Notwithstanding these impressive numbers, sexual harassment legal doctrine remains remarkably undertheorized – particularly by the Supreme Court. For these and other reasons, Professor Abrams does a tremendous service by critiquing and, in many ways, refining the work that Anita Bernstein, Vicki Schultz, and I have done on the problem of sexual harassment. She seeks to signal the arrival of ajurisprudential moment characterized by reinvigorated theorizing about the appropriate legal response to sexual harassment. Professor Abrams is a particularly appropriate person to undertake such an exercise given that she has produced some of the most innovative recent scholarship on sexual harassment.
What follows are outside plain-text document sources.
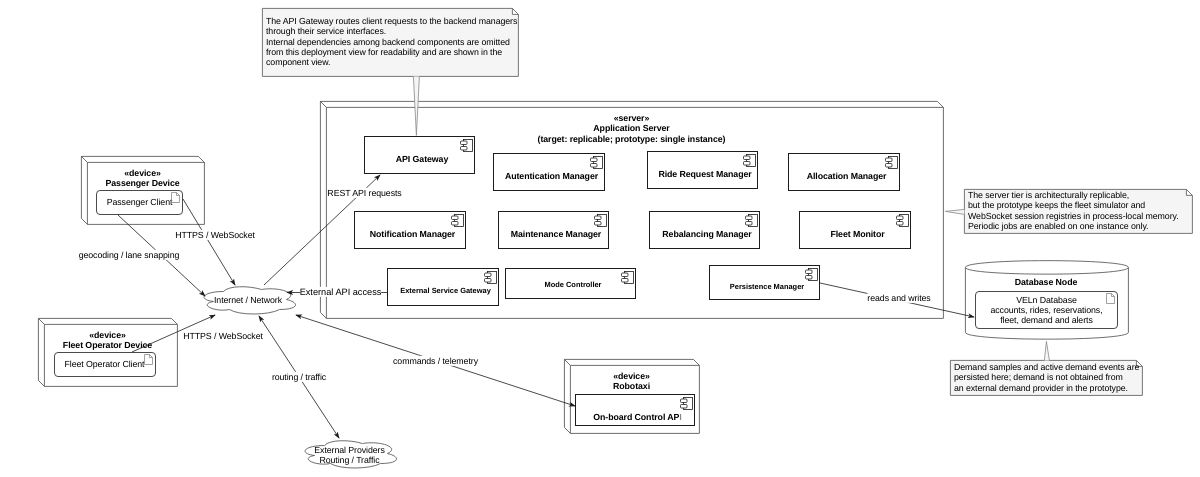
<!DOCTYPE html>
<html lang="en">
<head>
<meta charset="utf-8">
<title>Deployment diagram</title>
<style>
:root {
  --paper: #ffffff;
  --ink: #000000;
  --line: #1c1c1c;
  --outline: #4a4a4a;
  --note: #f5f5f5;
  --note-line: #555555;
  --faint: #8a8a8a;
}
* { box-sizing: border-box; }
html, body { margin: 0; background: var(--paper); }
.diagram {
  position: relative;
  width: 1200px;
  height: 477px;
  overflow: hidden;
  background: var(--paper);
  color: var(--ink);
  font: 8.8px/10.3px "Liberation Sans", Arial, sans-serif;
  letter-spacing: -0.08px;
  text-rendering: geometricPrecision;
  white-space: nowrap;
}
.layer { position: absolute; left: 0; top: 0; width: 1200px; height: 477px; fill: none; stroke-width: 0.8; }
.cube { fill: var(--paper); stroke: var(--outline); }
.cloud { fill: var(--paper); stroke: var(--outline); }
.note-shape { fill: var(--note); stroke: var(--note-line); }
.pointer { fill: var(--note); stroke: var(--faint); }
.edges { stroke: var(--line); }

.title, .label, .cloud-name {
  position: absolute;
  left: var(--x);
  top: var(--y);
  margin: 0;
  transform: translate(-50%, -50%);
  text-align: center;
  font-size: inherit;
}
.title { font-weight: bold; }
.label { background: var(--paper); }
.label.large { font-size: 9.2px; letter-spacing: 0; }

.component, .artifact {
  position: absolute;
  left: var(--x);
  top: var(--y);
  width: var(--w, 111px);
  height: var(--h, 38px);
  display: grid;
  place-items: center;
  text-align: center;
}
.component {
  padding: var(--drop, 8px) 0 0 5px;
  border: 1px solid var(--line);
  background: var(--paper);
  font-weight: bold;
}
.component.small { font-size: 7.45px; letter-spacing: 0; }
.component svg { position: absolute; right: 1px; top: 2px; width: 13px; height: 13px; fill: var(--paper); stroke: var(--line); stroke-width: 0.8; }
.component .pale { color: var(--note-line); font-weight: normal; }
.artifact {
  border: 1px solid var(--outline);
  border-radius: 4px;
  background: var(--paper);
}
.artifact svg { position: absolute; right: 2px; top: 1px; width: 9px; height: 11px; fill: none; stroke: var(--faint); stroke-width: 0.8; }
.note { position: absolute; left: var(--x); top: var(--y); margin: 0; }
</style>
</head>
<body>
<main class="diagram">

  <svg class="layer" viewBox="0 0 1200 477" aria-hidden="true">
    <defs>
      <g id="component-icon">
        <rect x="3.5" y="0.5" width="9" height="12"/>
        <rect x="0.5" y="2" width="6.5" height="3.5" rx="1"/>
        <rect x="0.5" y="7.5" width="6.5" height="3.5" rx="1"/>
      </g>
      <path id="page-icon" d="M.5 .5H5.5L8.5 3.5V10.5H.5ZM5.5 .5V3.5H8.5"/>
      <path id="cloud" d="M225 292C204 292 199 300 215 302C199 305 217 313 231 310C240 316 270 316 281 310C301 310 301 303 288 300C301 294 281 287 263 290C250 286 230 286 225 292Z"/>
      <marker id="arrow" viewBox="0 0 8 6" refX="7" refY="3" markerWidth="7" markerHeight="5" markerUnits="userSpaceOnUse" preserveAspectRatio="none" orient="auto-start-reverse">
        <path d="M8 3L0 0L2 3L0 6Z" fill="#1c1c1c"/>
      </marker>
    </defs>

    <g transform="translate(0.4 0.4)">
      <g class="cube">
        <path d="M320 101H937L943 107V318H326L320 312ZL326 107H943M326 107V318"/>
        <path d="M81 156H198L204 162V224H87L81 218ZL87 162H204M87 162V224"/>
        <path d="M38 318H171L177 324V386H44L38 380ZL44 324H177M44 324V386"/>
        <path d="M564 359H693L699 365V433H570L564 427ZL570 365H699M570 365V433"/>
      </g>

      <g class="cube">
        <path d="M965 267C965 258 1128 258 1128 267V332C1128 341 965 341 965 332Z"/>
        <path d="M965 267C965 276 1128 276 1128 267"/>
      </g>

      <g class="note-shape">
        <path d="M262 8H512L518 14V76H262ZM512 8V14H518"/>
        <path d="M964 189H1186L1192 195V233H964ZM1186 189V195H1192"/>
        <path d="M950 360H1136L1142 366V395H950ZM1136 360V366H1142"/>
      </g>
      <g class="pointer">
        <path d="M413 76L416 135L419 76"/>
        <path d="M964 209L945 211L964 214"/>
        <path d="M1044 360L1046 341L1049 360"/>
      </g>
    </g>

    <g class="cloud">
      <use href="#cloud" x="-1.5" y="-0.5"/>
      <use href="#cloud" x="99.5" y="153.5"/>
    </g>
  </svg>

  <!-- Notes -->
  <p class="note" style="--x:266px;--y:16px">The API Gateway routes client requests to the backend managers<br>through their service interfaces.<br>Internal dependencies among backend components are omitted<br>from this deployment view for readability and are shown in the<br>component view.</p>
  <p class="note" style="--x:968px;--y:190px">The server tier is architecturally replicable,<br>but the prototype keeps the fleet simulator and<br>WebSocket session registries in process-local memory.<br>Periodic jobs are enabled on one instance only.</p>
  <p class="note" style="--x:954px;--y:362px">Demand samples and active demand events are<br>persisted here; demand is not obtained from<br>an external demand provider in the prototype.</p>

  <!-- Application server -->
  <h1 class="title" style="--x:631.5px;--y:128px">«server»<br>Application Server<br>(target: replicable; prototype: single instance)</h1>
  <div class="component" style="--x:364px;--y:136px">API Gateway<svg><use href="#component-icon"/></svg></div>
  <div class="component" style="--x:493px;--y:153px;--w:112px">Autentication Manager<svg><use href="#component-icon"/></svg></div>
  <div class="component" style="--x:647px;--y:151px">Ride Request Manager<svg><use href="#component-icon"/></svg></div>
  <div class="component" style="--x:788px;--y:153px;--w:112px">Allocation Manager<svg><use href="#component-icon"/></svg></div>
  <div class="component" style="--x:354px;--y:211px;--w:112px">Notification Manager<svg><use href="#component-icon"/></svg></div>
  <div class="component" style="--x:498px;--y:211px">Maintenance Manager<svg><use href="#component-icon"/></svg></div>
  <div class="component" style="--x:649px;--y:211px">Rebalancing Manager<svg><use href="#component-icon"/></svg></div>
  <div class="component" style="--x:799px;--y:211px;--w:112px">Fleet Monitor<svg><use href="#component-icon"/></svg></div>
  <div class="component small" style="--x:387px;--y:268px;--w:112px">External Service Gateway<svg><use href="#component-icon"/></svg></div>
  <div class="component small" style="--x:505px;--y:268px;--w:131px;--h:31px;--drop:4px">Mode Controller<svg><use href="#component-icon"/></svg></div>
  <div class="component small" style="--x:709px;--y:265px;--h:35px;--drop:10px">Persistence Manager<svg><use href="#component-icon"/></svg></div>

  <!-- Devices -->
  <h2 class="title" style="--x:142.5px;--y:178px">«device»<br>Passenger Device</h2>
  <div class="artifact" style="--x:96px;--y:190px;--w:87px;--h:25px">Passenger Client<svg><use href="#page-icon"/></svg></div>

  <h2 class="title" style="--x:107.5px;--y:340px">«device»<br>Fleet Operator Device</h2>
  <div class="artifact" style="--x:53.5px;--y:352px;--w:102px;--h:25px">Fleet Operator Client<svg><use href="#page-icon"/></svg></div>

  <h2 class="title" style="--x:631.5px;--y:381px">«device»<br>Robotaxi</h2>
  <div class="component" style="--x:575px;--y:394px;--w:120px;--h:32px;--drop:15px"><span>On-board Control AP<span class="pale">I</span></span><svg><use href="#component-icon"/></svg></div>

  <!-- Database -->
  <h2 class="title" style="--x:1046px;--y:282px">Database Node</h2>
  <div class="artifact" style="--x:975px;--y:291px;--w:143px;--h:38px"><span>VELn Database<br>accounts, rides, reservations,<br>fleet, demand and alerts</span><svg><use href="#page-icon"/></svg></div>

  <!-- Networks -->
  <p class="cloud-name" style="--x:248px;--y:299.5px">Internet / Network</p>
  <p class="cloud-name" style="--x:349.5px;--y:455px">External Providers<br>Routing / Traffic</p>

  <!-- Connections -->
  <svg class="layer edges" viewBox="0 0 1200 477" aria-hidden="true">
    <g marker-end="url(#arrow)">
      <line x1="118" y1="215" x2="205" y2="296"/>
      <line x1="183" y1="199" x2="235" y2="285"/>
      <line x1="132" y1="352" x2="215" y2="315"/>
      <line x1="264" y1="285" x2="380" y2="175"/>
      <line x1="387" y1="292.5" x2="287" y2="292.5"/>
      <line x1="820" y1="283" x2="974" y2="317"/>
      <line x1="259" y1="316" x2="339" y2="438" marker-start="url(#arrow)"/>
      <line x1="296" y1="315" x2="575" y2="406" marker-start="url(#arrow)"/>
    </g>
  </svg>

  <p class="label" style="--x:129px;--y:254.5px">geocoding / lane snapping</p>
  <p class="label" style="--x:215px;--y:235px">HTTPS / WebSocket</p>
  <p class="label" style="--x:223px;--y:336px">HTTPS / WebSocket</p>
  <p class="label" style="--x:364.5px;--y:193px">REST API requests</p>
  <p class="label large" style="--x:340.5px;--y:292px">External API access</p>
  <p class="label" style="--x:299px;--y:377px">routing / traffic</p>
  <p class="label" style="--x:435.5px;--y:360.5px">commands / telemetry</p>
  <p class="label" style="--x:899px;--y:298px">reads and writes</p>
</main>
</body>
</html>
Moreover, this is a particularly opportune time to make such an assessment of the law of sexual harassment, as the Supreme Court will have taken action in five sexual harassment cases this term. Finally, what better time to assess the state of sexual harassment doctrine than on the eve of the twentieth anniversary of the publication of Catharine MacKinnon's Sexual Harassment of Working Women.

In The New Jurisprudence of Sexual Harassment, Professor Abrams voices several concerns about my formulation of the wrong of sexual harassment as a gender-based harm. I have argued that "sexual harassment is sex discrimination precisely because its use and effect police hetero-patriarchal gender norms in the workplace." To the contrary, Abrams suggests that the wrong of sexual harassment lies in its power to "preserve male control and entrench masculine norms in the workplace." I suspect that only the overinitiated will regard the two of us to be formulating different theories of discrimination. To be perfectly honest, I read much of Abrams's article as an elaboration of, rather than a disagreement with, the theory I advanced in What's Wrong With Sexual Harassment? Surely this should come as no great surprise since it is upon Professor Abrams's work that I aimed to build my account of the discriminatory nature of sexual harassment. Thus, I regard my comments here not in Marshal McLuhan-terms from Annie Hall, but as one new iteration of an ongoing conversation the two of us have undertaken with respect to the "why," not the "what," of sexual harassment.


Civil Rights and Discrimination | Labor and Employment Law | Law | Law and Gender | Supreme Court of the United States